# [EXERCISE DETAILS]
What number of lines in the entries hold the string "center"? Answer with it alone.

# [MATERIAL FOR THE TASK]
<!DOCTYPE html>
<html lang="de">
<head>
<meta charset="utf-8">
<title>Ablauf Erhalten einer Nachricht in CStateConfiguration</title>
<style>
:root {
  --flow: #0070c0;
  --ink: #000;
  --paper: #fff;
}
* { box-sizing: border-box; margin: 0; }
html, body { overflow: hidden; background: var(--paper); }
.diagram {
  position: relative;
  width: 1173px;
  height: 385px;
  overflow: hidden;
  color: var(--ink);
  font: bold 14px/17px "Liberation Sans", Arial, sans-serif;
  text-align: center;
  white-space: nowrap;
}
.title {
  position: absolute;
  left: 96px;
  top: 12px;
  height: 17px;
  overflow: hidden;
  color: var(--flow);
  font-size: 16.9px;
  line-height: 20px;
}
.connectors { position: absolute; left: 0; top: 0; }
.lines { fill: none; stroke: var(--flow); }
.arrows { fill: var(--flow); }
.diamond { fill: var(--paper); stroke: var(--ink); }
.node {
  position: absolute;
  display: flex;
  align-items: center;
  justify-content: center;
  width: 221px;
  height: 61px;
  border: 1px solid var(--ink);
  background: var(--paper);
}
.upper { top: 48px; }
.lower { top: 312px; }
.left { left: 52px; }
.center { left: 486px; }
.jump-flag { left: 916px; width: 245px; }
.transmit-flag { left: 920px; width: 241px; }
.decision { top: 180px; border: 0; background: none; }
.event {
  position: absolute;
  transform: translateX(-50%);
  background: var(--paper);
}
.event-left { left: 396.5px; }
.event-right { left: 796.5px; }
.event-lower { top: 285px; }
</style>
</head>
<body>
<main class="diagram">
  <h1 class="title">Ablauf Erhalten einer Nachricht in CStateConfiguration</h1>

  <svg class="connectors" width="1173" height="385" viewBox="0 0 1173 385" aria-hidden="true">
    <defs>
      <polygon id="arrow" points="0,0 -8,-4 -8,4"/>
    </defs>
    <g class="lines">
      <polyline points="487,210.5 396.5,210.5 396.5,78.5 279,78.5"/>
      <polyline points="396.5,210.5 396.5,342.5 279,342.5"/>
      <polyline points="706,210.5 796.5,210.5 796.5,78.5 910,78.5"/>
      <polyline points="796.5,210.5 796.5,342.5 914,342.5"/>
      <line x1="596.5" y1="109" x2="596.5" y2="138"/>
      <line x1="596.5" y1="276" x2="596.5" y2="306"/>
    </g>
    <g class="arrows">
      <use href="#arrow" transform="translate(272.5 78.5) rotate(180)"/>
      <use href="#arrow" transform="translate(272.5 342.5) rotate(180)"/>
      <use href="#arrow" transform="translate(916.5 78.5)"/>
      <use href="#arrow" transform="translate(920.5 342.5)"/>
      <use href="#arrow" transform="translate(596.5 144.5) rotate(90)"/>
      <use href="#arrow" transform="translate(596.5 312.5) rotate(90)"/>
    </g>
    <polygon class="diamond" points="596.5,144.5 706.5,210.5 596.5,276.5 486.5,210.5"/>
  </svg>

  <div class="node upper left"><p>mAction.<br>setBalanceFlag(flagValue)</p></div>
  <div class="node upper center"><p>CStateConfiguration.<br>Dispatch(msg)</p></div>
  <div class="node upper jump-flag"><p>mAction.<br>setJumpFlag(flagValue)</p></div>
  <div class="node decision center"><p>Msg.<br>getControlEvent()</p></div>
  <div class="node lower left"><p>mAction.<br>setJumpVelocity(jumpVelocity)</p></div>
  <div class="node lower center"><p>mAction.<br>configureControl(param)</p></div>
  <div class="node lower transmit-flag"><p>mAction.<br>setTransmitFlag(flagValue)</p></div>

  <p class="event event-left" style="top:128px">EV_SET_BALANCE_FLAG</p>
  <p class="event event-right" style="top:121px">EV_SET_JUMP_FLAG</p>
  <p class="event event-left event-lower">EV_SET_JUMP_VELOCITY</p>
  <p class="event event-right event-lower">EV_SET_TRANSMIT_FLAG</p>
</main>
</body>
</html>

==

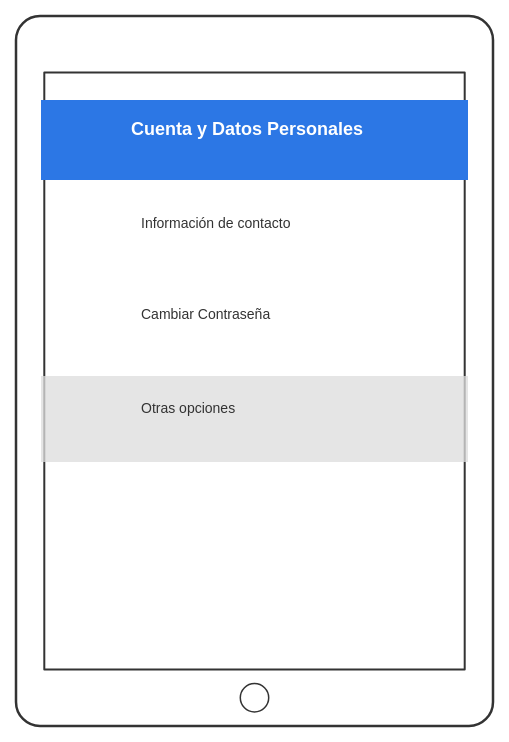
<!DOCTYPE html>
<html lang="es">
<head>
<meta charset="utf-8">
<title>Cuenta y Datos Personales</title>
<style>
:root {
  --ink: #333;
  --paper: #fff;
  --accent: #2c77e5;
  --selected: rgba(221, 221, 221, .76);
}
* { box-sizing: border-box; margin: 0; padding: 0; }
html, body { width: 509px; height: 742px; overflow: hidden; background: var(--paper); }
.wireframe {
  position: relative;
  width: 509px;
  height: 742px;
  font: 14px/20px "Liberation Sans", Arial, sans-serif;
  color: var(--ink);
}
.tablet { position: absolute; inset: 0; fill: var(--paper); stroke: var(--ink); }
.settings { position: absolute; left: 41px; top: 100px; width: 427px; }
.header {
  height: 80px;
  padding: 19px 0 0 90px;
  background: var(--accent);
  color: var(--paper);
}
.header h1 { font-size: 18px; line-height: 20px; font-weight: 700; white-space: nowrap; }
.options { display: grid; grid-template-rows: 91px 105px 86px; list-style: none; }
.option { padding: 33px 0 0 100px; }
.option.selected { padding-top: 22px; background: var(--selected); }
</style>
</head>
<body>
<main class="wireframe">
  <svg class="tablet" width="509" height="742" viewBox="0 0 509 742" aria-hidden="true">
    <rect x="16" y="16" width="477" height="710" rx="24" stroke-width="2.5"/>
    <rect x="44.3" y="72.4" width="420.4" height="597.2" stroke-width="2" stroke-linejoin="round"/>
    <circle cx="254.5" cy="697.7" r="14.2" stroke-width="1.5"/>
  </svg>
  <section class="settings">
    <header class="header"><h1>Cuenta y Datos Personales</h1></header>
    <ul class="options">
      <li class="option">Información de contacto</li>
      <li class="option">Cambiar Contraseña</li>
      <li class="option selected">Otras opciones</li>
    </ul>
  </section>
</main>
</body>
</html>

--

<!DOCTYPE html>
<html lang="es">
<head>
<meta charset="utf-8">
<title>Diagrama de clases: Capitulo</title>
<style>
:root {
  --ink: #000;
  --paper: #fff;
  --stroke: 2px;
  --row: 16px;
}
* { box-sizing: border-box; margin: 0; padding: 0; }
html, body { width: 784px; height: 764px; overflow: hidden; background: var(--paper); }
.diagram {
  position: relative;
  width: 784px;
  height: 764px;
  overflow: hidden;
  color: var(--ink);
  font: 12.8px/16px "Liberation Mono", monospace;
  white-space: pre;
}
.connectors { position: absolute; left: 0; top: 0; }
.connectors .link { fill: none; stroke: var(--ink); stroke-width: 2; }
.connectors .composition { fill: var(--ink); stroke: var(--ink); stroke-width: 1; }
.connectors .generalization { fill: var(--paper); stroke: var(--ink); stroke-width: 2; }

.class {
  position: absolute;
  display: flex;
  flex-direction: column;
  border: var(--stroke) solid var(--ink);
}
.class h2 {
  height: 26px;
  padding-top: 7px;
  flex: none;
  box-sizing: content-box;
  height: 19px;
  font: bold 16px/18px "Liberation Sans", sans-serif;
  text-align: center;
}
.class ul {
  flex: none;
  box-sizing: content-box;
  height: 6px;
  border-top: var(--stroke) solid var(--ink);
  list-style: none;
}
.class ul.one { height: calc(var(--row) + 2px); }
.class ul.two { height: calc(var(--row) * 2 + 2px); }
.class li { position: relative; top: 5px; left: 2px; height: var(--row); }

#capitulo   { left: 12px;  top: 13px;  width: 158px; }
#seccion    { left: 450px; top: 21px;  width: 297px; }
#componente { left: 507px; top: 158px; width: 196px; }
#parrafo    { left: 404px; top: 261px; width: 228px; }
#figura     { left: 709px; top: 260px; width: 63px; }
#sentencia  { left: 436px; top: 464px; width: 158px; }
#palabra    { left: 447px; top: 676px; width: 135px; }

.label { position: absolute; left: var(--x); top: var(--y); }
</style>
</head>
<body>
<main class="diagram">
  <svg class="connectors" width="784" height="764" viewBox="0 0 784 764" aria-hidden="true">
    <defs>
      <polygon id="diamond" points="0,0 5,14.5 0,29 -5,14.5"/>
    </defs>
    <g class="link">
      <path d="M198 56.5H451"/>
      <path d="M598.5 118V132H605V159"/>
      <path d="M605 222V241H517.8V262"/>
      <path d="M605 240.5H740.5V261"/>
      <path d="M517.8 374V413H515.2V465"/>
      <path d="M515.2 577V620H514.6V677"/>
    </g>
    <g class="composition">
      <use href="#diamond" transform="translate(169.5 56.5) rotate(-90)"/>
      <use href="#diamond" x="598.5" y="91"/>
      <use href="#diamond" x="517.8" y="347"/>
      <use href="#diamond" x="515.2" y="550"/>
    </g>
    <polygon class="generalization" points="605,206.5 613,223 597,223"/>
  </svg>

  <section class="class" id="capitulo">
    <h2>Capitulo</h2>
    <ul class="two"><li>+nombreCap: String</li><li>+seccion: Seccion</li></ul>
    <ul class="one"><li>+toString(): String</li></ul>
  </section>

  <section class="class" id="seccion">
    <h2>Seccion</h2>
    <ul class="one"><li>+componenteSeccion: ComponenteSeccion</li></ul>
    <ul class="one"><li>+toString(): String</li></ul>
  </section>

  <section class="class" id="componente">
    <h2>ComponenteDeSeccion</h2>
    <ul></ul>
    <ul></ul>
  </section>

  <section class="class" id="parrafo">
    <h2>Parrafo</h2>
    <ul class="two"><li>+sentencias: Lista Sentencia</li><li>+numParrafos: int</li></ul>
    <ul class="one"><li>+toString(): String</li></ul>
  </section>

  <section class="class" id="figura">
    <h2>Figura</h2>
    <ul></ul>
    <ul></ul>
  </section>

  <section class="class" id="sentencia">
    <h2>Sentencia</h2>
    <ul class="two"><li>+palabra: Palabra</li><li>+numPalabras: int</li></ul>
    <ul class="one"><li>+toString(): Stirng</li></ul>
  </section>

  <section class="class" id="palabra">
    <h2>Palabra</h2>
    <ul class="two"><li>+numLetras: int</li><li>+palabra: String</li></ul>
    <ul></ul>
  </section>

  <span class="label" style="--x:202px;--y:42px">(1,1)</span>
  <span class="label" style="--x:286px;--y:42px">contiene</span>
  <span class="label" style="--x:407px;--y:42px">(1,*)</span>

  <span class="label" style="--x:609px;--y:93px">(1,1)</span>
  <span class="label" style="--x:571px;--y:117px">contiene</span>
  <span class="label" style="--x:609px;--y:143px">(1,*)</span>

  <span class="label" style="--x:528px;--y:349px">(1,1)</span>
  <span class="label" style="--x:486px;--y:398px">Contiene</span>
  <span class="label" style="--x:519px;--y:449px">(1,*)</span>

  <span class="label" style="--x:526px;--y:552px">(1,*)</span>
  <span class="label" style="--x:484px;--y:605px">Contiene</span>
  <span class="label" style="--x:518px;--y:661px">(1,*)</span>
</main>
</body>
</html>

# [SOLUTION TO THIS TASK]
8